[Saved entries]

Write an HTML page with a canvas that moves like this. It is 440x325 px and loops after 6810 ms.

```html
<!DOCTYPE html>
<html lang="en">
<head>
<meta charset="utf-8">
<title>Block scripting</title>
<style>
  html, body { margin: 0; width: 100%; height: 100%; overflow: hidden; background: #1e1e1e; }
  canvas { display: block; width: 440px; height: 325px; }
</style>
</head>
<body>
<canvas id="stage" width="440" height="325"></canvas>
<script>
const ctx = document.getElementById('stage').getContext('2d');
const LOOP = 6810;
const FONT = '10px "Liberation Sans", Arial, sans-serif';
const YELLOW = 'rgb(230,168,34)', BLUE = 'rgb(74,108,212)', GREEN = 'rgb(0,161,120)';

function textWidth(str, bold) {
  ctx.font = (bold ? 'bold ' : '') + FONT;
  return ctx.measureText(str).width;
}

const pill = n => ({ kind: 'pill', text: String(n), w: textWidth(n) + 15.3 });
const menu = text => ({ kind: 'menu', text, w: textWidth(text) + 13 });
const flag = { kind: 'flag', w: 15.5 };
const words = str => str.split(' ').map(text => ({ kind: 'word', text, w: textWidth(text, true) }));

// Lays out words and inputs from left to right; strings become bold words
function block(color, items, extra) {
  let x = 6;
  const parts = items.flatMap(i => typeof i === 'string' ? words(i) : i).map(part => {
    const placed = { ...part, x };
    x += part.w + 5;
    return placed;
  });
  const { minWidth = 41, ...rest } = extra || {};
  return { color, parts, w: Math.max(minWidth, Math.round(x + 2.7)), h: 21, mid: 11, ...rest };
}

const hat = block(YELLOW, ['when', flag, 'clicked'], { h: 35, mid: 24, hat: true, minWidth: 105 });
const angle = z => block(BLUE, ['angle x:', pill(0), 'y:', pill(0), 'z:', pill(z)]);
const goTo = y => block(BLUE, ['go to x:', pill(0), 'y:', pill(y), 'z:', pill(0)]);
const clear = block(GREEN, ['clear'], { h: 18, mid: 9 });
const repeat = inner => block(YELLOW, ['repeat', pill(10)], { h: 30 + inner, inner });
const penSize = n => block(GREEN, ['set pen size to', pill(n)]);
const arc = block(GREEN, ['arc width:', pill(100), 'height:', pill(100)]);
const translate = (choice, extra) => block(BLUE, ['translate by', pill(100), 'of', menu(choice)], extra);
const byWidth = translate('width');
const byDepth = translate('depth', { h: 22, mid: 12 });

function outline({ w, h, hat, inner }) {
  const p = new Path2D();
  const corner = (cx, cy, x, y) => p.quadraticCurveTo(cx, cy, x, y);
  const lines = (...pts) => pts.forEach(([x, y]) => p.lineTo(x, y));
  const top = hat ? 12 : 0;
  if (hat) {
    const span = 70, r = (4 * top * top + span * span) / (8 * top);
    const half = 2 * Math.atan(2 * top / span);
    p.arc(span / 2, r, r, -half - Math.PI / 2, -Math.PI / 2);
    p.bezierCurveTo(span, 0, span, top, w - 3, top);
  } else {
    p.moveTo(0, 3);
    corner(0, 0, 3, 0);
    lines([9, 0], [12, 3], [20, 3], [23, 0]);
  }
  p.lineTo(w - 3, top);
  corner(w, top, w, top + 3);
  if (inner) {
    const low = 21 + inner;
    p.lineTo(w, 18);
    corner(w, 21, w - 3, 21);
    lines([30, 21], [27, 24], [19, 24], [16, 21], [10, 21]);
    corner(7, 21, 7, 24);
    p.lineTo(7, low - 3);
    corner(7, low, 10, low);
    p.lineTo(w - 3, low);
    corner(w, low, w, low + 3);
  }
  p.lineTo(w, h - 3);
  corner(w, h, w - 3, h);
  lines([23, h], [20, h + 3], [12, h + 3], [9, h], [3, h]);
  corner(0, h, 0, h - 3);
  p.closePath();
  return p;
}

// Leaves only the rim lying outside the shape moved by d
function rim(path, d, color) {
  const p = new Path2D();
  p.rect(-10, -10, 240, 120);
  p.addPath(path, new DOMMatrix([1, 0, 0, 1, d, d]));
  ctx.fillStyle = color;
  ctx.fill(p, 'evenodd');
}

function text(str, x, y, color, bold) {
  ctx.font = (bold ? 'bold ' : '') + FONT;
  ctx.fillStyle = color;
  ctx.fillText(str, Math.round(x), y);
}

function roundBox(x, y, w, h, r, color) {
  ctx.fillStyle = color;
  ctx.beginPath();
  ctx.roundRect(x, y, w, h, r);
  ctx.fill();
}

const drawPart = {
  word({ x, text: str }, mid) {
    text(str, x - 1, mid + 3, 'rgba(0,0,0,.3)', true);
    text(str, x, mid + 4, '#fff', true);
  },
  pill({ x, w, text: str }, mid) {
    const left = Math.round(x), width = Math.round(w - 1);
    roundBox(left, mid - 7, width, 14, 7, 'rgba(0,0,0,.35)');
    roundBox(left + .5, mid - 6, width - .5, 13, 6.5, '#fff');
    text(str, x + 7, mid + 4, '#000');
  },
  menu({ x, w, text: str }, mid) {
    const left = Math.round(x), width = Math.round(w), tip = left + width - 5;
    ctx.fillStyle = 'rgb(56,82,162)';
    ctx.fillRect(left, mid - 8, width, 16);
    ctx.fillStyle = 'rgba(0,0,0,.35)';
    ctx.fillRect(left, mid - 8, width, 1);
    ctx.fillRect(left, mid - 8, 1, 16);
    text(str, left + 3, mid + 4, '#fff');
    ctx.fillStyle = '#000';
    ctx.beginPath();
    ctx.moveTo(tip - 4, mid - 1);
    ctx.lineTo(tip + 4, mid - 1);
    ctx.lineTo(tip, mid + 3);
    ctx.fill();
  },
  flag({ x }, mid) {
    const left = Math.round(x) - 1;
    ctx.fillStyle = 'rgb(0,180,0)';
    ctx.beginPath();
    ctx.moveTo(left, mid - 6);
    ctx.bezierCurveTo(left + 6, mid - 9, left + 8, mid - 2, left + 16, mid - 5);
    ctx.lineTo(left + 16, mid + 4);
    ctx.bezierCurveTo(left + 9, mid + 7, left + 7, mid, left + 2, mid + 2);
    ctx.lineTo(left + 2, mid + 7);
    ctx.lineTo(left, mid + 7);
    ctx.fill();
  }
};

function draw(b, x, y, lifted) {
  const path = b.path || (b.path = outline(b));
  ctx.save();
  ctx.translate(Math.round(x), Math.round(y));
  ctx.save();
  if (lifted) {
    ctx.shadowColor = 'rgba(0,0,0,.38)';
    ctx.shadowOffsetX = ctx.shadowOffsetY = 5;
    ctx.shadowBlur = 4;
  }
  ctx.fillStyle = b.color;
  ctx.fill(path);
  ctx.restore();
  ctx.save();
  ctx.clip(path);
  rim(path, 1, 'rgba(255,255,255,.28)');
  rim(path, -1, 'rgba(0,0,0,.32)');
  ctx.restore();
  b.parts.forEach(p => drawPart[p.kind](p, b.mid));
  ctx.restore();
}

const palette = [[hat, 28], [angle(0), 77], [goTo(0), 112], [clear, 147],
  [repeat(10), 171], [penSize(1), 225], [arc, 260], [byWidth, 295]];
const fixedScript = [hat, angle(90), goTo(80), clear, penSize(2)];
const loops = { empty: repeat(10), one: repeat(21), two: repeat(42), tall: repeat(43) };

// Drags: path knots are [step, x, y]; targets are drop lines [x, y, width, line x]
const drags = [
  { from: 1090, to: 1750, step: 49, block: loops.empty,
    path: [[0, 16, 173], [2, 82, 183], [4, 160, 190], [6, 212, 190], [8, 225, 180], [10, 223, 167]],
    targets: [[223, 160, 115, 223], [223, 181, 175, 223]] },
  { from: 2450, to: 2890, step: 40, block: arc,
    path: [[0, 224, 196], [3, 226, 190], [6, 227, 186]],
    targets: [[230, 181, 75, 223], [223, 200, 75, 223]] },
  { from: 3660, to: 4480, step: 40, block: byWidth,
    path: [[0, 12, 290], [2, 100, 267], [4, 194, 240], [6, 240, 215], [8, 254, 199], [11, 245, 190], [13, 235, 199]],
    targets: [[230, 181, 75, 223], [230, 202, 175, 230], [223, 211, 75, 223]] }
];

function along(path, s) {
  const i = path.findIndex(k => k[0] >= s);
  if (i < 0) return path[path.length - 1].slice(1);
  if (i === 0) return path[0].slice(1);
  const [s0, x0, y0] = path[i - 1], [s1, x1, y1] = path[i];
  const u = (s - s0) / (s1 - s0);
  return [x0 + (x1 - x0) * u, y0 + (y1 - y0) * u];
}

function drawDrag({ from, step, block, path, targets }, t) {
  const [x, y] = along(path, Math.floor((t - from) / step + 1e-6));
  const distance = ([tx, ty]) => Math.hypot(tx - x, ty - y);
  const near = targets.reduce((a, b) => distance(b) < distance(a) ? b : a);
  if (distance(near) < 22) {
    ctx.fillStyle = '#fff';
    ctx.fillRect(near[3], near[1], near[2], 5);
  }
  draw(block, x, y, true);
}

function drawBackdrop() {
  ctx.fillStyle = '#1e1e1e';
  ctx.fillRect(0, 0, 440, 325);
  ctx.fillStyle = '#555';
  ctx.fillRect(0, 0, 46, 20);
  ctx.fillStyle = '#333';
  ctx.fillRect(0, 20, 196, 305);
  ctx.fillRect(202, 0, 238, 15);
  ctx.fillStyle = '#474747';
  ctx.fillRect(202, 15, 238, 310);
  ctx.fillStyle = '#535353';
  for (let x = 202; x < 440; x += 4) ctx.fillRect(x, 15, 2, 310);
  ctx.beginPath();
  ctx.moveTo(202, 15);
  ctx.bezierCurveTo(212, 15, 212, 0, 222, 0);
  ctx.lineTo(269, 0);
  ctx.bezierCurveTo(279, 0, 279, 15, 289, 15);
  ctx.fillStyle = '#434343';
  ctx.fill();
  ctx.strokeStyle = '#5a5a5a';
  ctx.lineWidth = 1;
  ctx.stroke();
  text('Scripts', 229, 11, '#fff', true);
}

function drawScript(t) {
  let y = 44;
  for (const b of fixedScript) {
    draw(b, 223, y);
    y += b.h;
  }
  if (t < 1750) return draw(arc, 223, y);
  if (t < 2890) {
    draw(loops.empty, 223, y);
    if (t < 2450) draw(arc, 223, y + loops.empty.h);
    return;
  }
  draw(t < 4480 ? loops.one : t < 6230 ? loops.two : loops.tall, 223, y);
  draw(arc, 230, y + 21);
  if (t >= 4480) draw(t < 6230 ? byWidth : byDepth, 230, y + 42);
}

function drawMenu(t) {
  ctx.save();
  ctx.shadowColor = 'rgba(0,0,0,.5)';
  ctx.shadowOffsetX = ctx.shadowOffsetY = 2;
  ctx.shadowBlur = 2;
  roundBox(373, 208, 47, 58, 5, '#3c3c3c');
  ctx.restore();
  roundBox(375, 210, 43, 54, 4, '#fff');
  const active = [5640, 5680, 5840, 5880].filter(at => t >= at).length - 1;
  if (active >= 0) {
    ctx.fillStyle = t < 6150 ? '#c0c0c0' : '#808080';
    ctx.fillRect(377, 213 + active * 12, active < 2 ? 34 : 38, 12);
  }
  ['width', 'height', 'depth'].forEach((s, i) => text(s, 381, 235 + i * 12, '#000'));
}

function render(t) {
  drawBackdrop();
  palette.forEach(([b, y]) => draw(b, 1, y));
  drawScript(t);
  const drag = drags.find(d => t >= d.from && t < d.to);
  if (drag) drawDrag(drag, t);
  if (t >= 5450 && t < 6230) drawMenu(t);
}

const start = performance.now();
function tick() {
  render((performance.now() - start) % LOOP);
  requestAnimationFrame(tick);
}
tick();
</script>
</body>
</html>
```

▶ **What the exercise asks**
In the entries above, count each line with "empty"; reply with the total only.

▶ **Written response**
4